Java’s Executor Framework opens up new dimensions of control over threads and the resources they use on the system. Sometimes you want to launch as many threads as the system can handle to resolve tasks quickly; other times you want to let the system manage the number of threads; and sometimes you want to cancel threads because they are no longer needed. The Executor Framework, along with related classes, allow such things as:
The fundamental component of the Executor Framework is the simple
Executor interface. Its main goal is to separate the creation of a task (such as a
Runnable) from its execution, thus enabling the sorts of application behaviors listed at the beginning of the chapter.
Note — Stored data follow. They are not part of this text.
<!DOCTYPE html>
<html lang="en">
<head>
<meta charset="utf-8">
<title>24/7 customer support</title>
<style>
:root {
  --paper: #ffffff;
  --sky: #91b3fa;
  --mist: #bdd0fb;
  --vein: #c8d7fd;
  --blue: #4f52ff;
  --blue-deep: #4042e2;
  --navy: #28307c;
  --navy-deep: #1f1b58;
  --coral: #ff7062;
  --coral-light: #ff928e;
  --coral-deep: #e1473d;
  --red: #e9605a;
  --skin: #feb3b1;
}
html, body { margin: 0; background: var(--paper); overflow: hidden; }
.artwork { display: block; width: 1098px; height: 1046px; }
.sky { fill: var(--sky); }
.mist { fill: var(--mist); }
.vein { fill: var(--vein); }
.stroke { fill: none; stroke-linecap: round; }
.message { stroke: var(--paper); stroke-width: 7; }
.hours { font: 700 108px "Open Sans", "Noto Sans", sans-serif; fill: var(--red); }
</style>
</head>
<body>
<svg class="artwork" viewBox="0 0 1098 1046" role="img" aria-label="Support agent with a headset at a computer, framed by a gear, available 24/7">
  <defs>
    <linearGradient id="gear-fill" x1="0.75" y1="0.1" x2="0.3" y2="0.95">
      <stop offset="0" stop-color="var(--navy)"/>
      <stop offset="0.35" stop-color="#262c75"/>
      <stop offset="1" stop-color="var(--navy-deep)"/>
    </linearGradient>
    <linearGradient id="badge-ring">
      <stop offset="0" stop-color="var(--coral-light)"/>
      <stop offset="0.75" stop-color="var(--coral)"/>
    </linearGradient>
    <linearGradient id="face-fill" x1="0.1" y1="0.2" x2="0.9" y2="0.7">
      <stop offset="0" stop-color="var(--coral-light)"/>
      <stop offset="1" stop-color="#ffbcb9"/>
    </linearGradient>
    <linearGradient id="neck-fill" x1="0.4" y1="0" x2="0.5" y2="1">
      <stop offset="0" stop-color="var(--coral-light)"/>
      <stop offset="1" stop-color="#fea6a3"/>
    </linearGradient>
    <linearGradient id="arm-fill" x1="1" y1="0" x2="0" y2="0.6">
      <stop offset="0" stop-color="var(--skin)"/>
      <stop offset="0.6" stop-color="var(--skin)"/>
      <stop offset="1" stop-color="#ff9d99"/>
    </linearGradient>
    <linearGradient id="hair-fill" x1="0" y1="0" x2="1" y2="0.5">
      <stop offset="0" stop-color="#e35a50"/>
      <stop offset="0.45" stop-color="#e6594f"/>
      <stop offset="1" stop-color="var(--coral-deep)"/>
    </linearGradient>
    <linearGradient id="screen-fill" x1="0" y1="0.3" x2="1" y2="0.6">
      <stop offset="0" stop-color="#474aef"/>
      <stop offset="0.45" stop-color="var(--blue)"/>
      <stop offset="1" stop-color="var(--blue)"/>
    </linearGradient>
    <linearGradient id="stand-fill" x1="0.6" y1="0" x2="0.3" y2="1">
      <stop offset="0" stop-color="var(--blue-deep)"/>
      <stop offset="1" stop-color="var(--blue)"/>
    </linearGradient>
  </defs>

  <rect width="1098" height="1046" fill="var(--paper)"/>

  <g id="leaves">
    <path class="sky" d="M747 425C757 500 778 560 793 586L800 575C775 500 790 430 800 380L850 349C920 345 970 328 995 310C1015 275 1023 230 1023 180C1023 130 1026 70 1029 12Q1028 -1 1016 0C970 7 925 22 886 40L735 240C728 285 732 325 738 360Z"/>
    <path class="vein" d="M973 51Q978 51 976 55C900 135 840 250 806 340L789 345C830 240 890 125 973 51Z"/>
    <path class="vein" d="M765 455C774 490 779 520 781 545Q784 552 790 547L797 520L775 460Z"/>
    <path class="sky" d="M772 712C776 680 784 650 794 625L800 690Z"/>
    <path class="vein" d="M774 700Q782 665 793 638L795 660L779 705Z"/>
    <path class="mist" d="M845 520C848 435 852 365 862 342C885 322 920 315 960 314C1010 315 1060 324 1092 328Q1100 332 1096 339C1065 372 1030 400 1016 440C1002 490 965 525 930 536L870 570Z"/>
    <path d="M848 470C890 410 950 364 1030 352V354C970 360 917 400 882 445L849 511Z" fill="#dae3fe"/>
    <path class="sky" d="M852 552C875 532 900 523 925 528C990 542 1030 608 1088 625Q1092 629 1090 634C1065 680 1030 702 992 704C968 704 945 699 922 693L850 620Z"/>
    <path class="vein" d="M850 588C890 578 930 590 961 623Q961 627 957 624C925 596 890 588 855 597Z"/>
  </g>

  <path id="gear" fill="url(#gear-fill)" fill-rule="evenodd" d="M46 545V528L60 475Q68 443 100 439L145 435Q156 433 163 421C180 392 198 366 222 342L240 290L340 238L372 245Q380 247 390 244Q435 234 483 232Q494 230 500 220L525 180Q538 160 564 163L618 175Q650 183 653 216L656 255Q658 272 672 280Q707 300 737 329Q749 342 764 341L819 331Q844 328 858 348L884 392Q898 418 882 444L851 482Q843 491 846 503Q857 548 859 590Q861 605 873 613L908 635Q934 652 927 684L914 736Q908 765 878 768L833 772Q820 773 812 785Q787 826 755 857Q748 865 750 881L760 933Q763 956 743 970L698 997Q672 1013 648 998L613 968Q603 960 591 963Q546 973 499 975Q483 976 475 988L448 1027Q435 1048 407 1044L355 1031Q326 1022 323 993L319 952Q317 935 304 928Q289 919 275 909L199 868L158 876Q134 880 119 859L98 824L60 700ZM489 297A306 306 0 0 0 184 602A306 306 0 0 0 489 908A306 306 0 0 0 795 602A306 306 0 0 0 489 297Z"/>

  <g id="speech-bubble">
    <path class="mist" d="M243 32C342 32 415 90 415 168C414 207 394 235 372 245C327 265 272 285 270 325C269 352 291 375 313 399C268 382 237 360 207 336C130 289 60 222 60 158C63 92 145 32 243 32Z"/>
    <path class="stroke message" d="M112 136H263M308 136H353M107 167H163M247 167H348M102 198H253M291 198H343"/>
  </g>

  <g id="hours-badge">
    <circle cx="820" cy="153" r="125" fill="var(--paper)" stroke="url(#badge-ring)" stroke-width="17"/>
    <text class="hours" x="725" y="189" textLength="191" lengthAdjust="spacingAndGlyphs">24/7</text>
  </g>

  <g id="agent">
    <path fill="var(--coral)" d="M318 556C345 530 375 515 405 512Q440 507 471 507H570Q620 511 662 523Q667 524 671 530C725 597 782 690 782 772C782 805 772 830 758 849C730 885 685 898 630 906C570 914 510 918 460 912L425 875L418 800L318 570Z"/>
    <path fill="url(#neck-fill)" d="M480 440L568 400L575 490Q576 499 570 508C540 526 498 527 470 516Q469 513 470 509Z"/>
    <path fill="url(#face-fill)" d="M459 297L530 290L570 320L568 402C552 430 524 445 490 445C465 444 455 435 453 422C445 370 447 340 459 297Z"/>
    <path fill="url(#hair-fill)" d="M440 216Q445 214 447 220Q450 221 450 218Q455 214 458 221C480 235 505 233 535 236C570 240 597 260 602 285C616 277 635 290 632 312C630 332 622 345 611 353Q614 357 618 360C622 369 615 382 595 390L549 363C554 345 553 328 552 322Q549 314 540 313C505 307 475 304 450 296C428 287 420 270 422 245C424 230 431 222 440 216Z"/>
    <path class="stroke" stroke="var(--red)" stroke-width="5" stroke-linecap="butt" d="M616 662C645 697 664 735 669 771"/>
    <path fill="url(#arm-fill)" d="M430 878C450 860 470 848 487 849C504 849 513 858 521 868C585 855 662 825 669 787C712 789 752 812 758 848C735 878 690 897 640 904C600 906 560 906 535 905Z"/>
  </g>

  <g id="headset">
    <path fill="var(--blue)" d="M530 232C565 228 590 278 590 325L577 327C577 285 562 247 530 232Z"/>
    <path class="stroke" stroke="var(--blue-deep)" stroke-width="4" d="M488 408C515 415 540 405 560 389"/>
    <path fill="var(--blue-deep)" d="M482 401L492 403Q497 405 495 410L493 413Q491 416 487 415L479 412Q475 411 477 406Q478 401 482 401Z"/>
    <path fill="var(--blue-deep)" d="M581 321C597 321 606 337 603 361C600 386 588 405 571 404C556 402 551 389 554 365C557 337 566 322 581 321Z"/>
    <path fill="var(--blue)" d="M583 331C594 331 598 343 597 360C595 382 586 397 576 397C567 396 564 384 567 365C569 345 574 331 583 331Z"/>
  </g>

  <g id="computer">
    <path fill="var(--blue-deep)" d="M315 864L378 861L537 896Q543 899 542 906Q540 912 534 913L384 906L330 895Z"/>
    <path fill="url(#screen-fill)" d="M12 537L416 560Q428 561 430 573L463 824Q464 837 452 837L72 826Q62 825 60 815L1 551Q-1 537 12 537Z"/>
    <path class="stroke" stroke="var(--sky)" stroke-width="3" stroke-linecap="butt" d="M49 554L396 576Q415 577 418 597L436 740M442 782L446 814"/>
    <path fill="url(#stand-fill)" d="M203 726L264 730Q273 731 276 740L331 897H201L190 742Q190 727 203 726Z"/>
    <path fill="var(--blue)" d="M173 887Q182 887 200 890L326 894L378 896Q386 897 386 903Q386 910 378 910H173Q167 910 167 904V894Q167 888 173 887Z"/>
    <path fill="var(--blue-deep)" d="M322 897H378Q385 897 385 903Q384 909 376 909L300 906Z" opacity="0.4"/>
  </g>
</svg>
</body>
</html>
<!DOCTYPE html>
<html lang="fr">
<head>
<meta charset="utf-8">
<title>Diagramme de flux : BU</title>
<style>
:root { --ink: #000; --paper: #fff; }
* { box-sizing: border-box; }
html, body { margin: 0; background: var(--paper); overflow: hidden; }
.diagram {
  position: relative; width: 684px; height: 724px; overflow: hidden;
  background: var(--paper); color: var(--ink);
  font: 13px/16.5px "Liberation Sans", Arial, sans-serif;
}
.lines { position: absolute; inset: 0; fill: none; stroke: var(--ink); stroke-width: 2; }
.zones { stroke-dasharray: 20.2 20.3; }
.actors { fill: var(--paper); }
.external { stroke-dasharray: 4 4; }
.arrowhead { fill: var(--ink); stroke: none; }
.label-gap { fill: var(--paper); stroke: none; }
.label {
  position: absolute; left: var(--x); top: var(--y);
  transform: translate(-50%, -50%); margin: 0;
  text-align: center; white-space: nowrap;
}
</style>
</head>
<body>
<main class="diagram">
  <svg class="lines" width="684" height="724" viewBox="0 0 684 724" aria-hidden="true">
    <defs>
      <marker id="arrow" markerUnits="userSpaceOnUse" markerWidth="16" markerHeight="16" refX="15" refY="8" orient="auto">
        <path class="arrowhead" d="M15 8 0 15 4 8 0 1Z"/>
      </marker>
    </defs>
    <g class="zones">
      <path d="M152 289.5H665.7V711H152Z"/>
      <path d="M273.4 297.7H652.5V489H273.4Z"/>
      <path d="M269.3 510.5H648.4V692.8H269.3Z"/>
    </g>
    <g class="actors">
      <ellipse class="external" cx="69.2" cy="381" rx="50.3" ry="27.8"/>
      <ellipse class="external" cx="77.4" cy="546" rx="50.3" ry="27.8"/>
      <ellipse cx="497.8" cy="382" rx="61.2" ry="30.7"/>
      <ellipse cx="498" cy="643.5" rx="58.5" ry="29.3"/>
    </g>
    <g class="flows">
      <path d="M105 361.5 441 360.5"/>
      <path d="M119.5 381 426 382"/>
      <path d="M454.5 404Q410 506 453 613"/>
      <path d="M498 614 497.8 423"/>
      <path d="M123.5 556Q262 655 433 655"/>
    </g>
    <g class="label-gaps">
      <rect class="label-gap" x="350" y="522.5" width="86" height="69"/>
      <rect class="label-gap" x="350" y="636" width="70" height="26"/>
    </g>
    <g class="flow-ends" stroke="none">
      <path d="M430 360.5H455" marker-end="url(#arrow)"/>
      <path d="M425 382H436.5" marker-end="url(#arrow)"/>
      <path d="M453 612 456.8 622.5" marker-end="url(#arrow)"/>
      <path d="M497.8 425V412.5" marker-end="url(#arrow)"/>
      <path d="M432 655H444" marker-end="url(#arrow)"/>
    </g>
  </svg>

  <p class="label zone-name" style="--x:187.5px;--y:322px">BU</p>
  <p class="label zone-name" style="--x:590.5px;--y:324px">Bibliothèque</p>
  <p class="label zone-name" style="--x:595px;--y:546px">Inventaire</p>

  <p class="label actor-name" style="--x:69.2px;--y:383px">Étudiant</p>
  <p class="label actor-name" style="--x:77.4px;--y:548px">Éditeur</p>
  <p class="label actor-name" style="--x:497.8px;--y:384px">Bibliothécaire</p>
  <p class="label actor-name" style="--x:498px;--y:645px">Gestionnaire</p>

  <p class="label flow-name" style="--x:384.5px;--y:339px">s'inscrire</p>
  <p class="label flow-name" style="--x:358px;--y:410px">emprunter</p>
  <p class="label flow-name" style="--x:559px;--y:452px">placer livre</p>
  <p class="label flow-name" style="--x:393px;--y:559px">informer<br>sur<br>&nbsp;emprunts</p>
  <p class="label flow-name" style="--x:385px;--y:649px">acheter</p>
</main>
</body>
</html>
The interface includes just one method:
Despite its simplicity, the
Executor is the foundation of a powerful execution environment, and is more often used than the basic
Thread interface because it provides a better separation between submitting a task ...